YOUR INSTRUCTIONS: Show each line from the records below in which the word "text" occurs.

RECORD EXTRACTS:
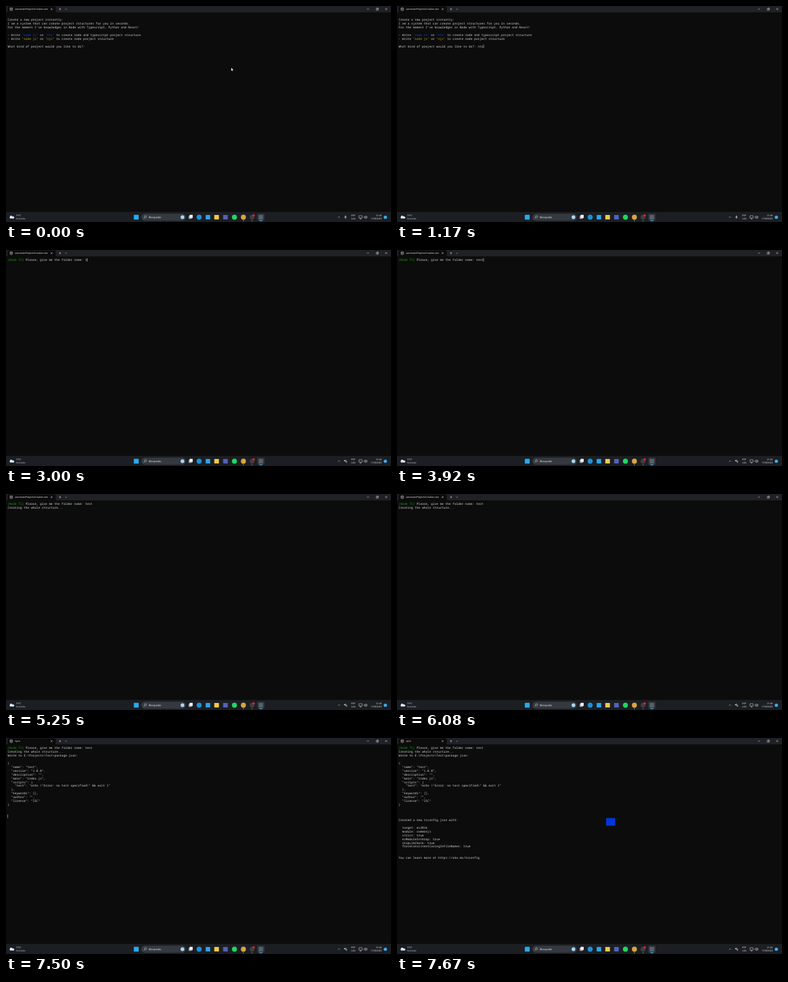
An HTML page for the animation above (8 s loop, 600 by 338 pixels).

```html
<!DOCTYPE html>
<html lang="en">
<head>
<meta charset="utf-8">
<title>Project creator terminal</title>
<style>
  html, body { margin: 0; width: 100%; height: 100%; overflow: hidden; background: #0c0c0c; }
  svg { display: block; width: 600px; height: 338px; }
  text { white-space: pre; text-rendering: geometricPrecision; }
  .term { font: 4.6875px "Noto Sans Mono", monospace; fill: #d6d6d6; }
  .ui { font: 3.65px "Open Sans", sans-serif; fill: #f2f2f2; }
  .ui .end { text-anchor: end; }
  .blue { fill: #0a50d8; }
  .gold { fill: #c8a312; }
  .green { fill: #13a10e; }
  .line { fill: none; stroke: #dcdcdc; stroke-width: .55; }
</style>
</head>
<body>
<svg viewBox="0 0 600 338">
  <rect width="600" height="338" fill="#0c0c0c"/>

  <!-- window bar -->
  <rect width="600" height="10" fill="#1f2126"/>
  <path d="M1 10q1.500 0 1.500-1.500V2.500q0-2 2-2H75.500q2 0 2 2V8.500q0 1.500 1.500 1.500z" fill="#0c0c0c"/>
  <g class="line">
    <rect x="6.300" y="2.900" width="3.800" height="4.200" rx=".5"/>
    <path d="M6.300 4.200h3.800M7.300 5.600h1.800"/>
    <path d="M69.700 3.500l2.800 2.800m0-2.800l-2.800 2.800"/>
    <path d="M82.500 4.900h3.400m-1.700-1.700v3.400M92.300 4.400l1.200 1.200 1.200-1.200"/>
    <path d="M562.500 4.900h3.200M577 4.100h2.500v2.500h-2.500zM577.800 4v-.8h2.500v2.600h-.8M591 3.300l3 3m0-3l-3 3"/>
  </g>
  <g class="ui" id="titles"></g>

  <g class="term" id="term"></g>

  <path id="pointer" d="M351 96.800v4.600l1.100-1 .8 1.700.8-.4-.8-1.600h1.500z" fill="#fff" stroke="#222" stroke-width=".2"/>

  <!-- taskbar -->
  <rect y="323" width="600" height="15" fill="#1b1e23"/>
  <rect y="322.700" width="600" height=".4" fill="#30333a"/>
  <g fill="#dfe8f2">
    <circle cx="8" cy="330" r="2.100"/><circle cx="11" cy="330.700" r="1.700" fill="#8db8e8"/>
    <rect x="5.700" y="329.800" width="7" height="2.700" rx="1.350"/>
  </g>
  <g class="ui">
    <text x="15.500" y="329.300">19°C</text>
    <text x="15.500" y="334.300" fill="#b9bcc0">Nublado</text>
  </g>
  <rect x="211" y="325.200" width="69" height="10.600" rx="5.300" fill="#343940" stroke="#454a50" stroke-width=".3"/>
  <g class="line" stroke-width=".7">
    <circle cx="217.300" cy="329.800" r="1.600"/><path d="M216.200 331l-1.500 1.600"/>
  </g>
  <text class="ui" x="222.500" y="331.900" style="font-size:4.050px">Búsqueda</text>
  <rect x="284.500" y="328.300" width="5" height="5" rx=".5" fill="#8b8f94"/>
  <rect x="286" y="326.800" width="5" height="5" rx=".5" fill="#eceef0"/>
  <rect x="391.500" y="325" width="11.500" height="11" rx="1.300" fill="#30343a"/>
  <g id="icons"></g>
  <g fill="#9a9da2">
    <rect x="369" y="335.500" width="2" height=".9" rx=".45"/>
    <rect x="382.500" y="335.500" width="2" height=".9" rx=".45"/>
    <rect x="394.700" y="335.300" width="5" height="1.100" rx=".55" fill="#4cb4f0"/>
  </g>

  <!-- tray -->
  <g class="line">
    <path d="M517.400 331.200l1.600-1.600 1.600 1.600"/>
    <path d="M550 328.200h5v3.700h-5zM551.200 333.300h2.600m-1.300-1.300v1.300"/>
    <path d="M558 329.600h1l1.300-1.300v4.400l-1.300-1.300h-1zM561.200 329.400q.8 1.100 0 2.200M562 328.500q1.600 2 0 4"/>
  </g>
  <g id="mic">
    <rect x="528.400" y="328" width="1.300" height="2.800" rx=".65" fill="#e4e4e4"/>
    <path class="line" d="M527.600 330q0 1.700 1.450 1.700t1.450-1.700m-1.450 1.700v1.300"/>
  </g>
  <g id="micOn">
    <path d="M526.200 329.800l3.600-1.700-1.500 3.600-.6-1.400z" fill="#cfd6d2"/>
    <rect x="530" y="329.300" width="1.100" height="2.100" rx=".55" fill="#58c48a"/>
    <path class="line" d="M529.400 330.800q0 1.300 1.150 1.300t1.150-1.300m-1.150 1.300v1"/>
  </g>
  <g class="ui">
    <text x="538" y="329.300">ESP</text>
    <text x="538" y="334.300">LAA</text>
    <text class="end" x="585.700" y="329.300">21:46</text>
    <text class="end" x="585.700" y="334.300">17/8/2023</text>
  </g>
</svg>

<script>
const LOOP = 8000, CELL = 2.8125, ROW = 5.9375, LEFT = 2.5, TOP = 12.5;
const $ = id => document.getElementById(id);
const cues = [];

function add(parent, tag, attrs, html = '') {
  const el = document.createElementNS('http://www.w3.org/2000/svg', tag);
  for (const k in attrs) el.setAttribute(k, attrs[k]);
  el.innerHTML = html;
  return parent.appendChild(el);
}
const cue = (el, from, to = LOOP) => cues.push({ el, from, to });
const ink = (color, s) => `<tspan class="${color}">${s}</tspan>`;

// Prints consecutive lines starting at a terminal cell
function print(row, lines, from, to, col = 0) {
  lines.forEach((s, i) => s && cue(add($('term'), 'text', {
    x: LEFT + col * CELL, y: TOP + (row + i) * ROW + 4.6
  }, s), from, to));
}
function caret(row, col, from, to) {
  cue(add($('term'), 'rect', {
    x: LEFT + col * CELL, y: TOP + row * ROW + .2, width: .6, height: 5.6
  }), from, to);
}
// Types a word: one time per key, then the moment it is cleared
function type(row, col, word, times, end, caretEnd) {
  times.forEach((t, i) => {
    const last = i === times.length - 1;
    print(row, [word.slice(0, i + 1)], t, last ? end : times[i + 1], col);
    caret(row, col + i + 1, t, last ? caretEnd : times[i + 1]);
  });
}

// Menu
print(1, [
  'Create a new project instantly:',
  'I am a system that can create project structures for you in seconds.',
  "For the moment I've knowledges in Node with Typescript, Python and React!",
  '',
  `- Write ${ink('blue', '"node ts"')} or ${ink('blue', '"nts"')} to create node and typescript project structure`,
  `- Write ${ink('gold', '"node js"')} or ${ink('gold', '"njs"')} to create node project structure`,
  '',
  'What kind of project would you like to do?:'
], 0, 1750);
caret(8, 44, 80, 670);
type(8, 44, 'nts', [830, 1000, 1170], 1750, 1750);

// Folder name
print(0, [`${ink('green', '[Node TS]')} Please, give me the folder name:`], 1750);
caret(0, 43, 1750, 2330);
caret(0, 43, 2920, 3000);
type(0, 43, 'test', [3000, 3670, 3830, 3920], LOOP, 4330);

// Scaffolding
print(1, ['Creating the whole structure...'], 4330);
for (const [from, to] of [[4330, 4920], [5500, 6080], [6580, 7170]]) caret(2, 0, from, to);
print(2, [
  'Wrote to E:\\Projects\\Test\\package.json:',
  '',
  '{',
  '  "name": "test",',
  '  "version": "1.0.0",',
  '  "description": "",',
  '  "main": "index.js",',
  '  "scripts": {',
  '    "test": "echo \\"Error: no test specified\\" &amp;&amp; exit 1"',
  '  },',
  '  "keywords": [],',
  '  "author": "",',
  '  "license": "ISC"',
  '}'
], 7500);
caret(18, 0, 7500, 7670);
print(19, [
  'Created a new tsconfig.json with:',
  '',
  '  target: es2016',
  '  module: commonjs',
  '  strict: true',
  '  esModuleInterop: true',
  '  skipLibCheck: true',
  '  forceConsistentCasingInFileNames: true',
  '', '',
  'You can learn more at https://aka.ms/tsconfig'
], 7670);
cue(add($('term'), 'rect', {
  x: LEFT + 115 * CELL, y: TOP + 19 * ROW, width: 5 * CELL, height: 2 * ROW, class: 'blue', style: 'fill:#0037da'
}), 7670);

// Tab titles
for (const [s, from, to] of [
  ['automateProjectsCreation.exe', 0, 6500],
  ['npm', 6500, 7170],
  ['npm init', 7170, 7500],
  ['npm', 7500, LOOP]
]) cue(add($('titles'), 'text', { x: 14, y: 6.3 }, s), from, to);

cue($('pointer'), 0, 830);
cue($('mic'), 0, 3000);
cue($('micOn'), 3000);

// Taskbar apps: centre, radius, colour, round?
for (const [x, r, fill, round] of [
  [203, 3.8, '#29a9ee', 0], [275, 2.9, '#a9d4ee', 1], [301, 3.9, '#1f8fd6', 1],
  [314.7, 3.5, '#2ba3ea', 0], [328.2, 3.6, '#f5c84b', 0], [342, 3.6, '#5561b8', 0],
  [356, 3.9, '#1ed760', 1], [370, 3.9, '#d9a441', 1], [383.4, 3.8, '#3c3d42', 1],
  [386, 1.9, '#e8202a', 1], [397.2, 3.4, '#59616a', 0], [591.2, 2.6, '#3fa9e8', 1]
]) {
  const y = r === 1.9 ? 327.6 : 330.5;
  if (round) add($('icons'), 'circle', { cx: x, cy: y, r, fill });
  else add($('icons'), 'rect', { x: x - r, y: y - r, width: 2 * r, height: 2 * r, rx: .6, fill });
}

function draw() {
  const t = performance.now() % LOOP;
  for (const { el, from, to } of cues) el.style.display = t >= from && t < to ? '' : 'none';
  requestAnimationFrame(draw);
}
draw();
</script>
</body>
</html>
```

ANSWER TO THE EXERCISE:
  text { white-space: pre; text-rendering: geometricPrecision; }
  .ui .end { text-anchor: end; }
    <text x="15.500" y="329.300">19°C</text>
    <text x="15.500" y="334.300" fill="#b9bcc0">Nublado</text>
  <text class="ui" x="222.500" y="331.900" style="font-size:4.050px">Búsqueda</text>
    <text x="538" y="329.300">ESP</text>
    <text x="538" y="334.300">LAA</text>
    <text class="end" x="585.700" y="329.300">21:46</text>
    <text class="end" x="585.700" y="334.300">17/8/2023</text>
  lines.forEach((s, i) => s && cue(add($('term'), 'text', {
]) cue(add($('titles'), 'text', { x: 14, y: 6.3 }, s), from, to);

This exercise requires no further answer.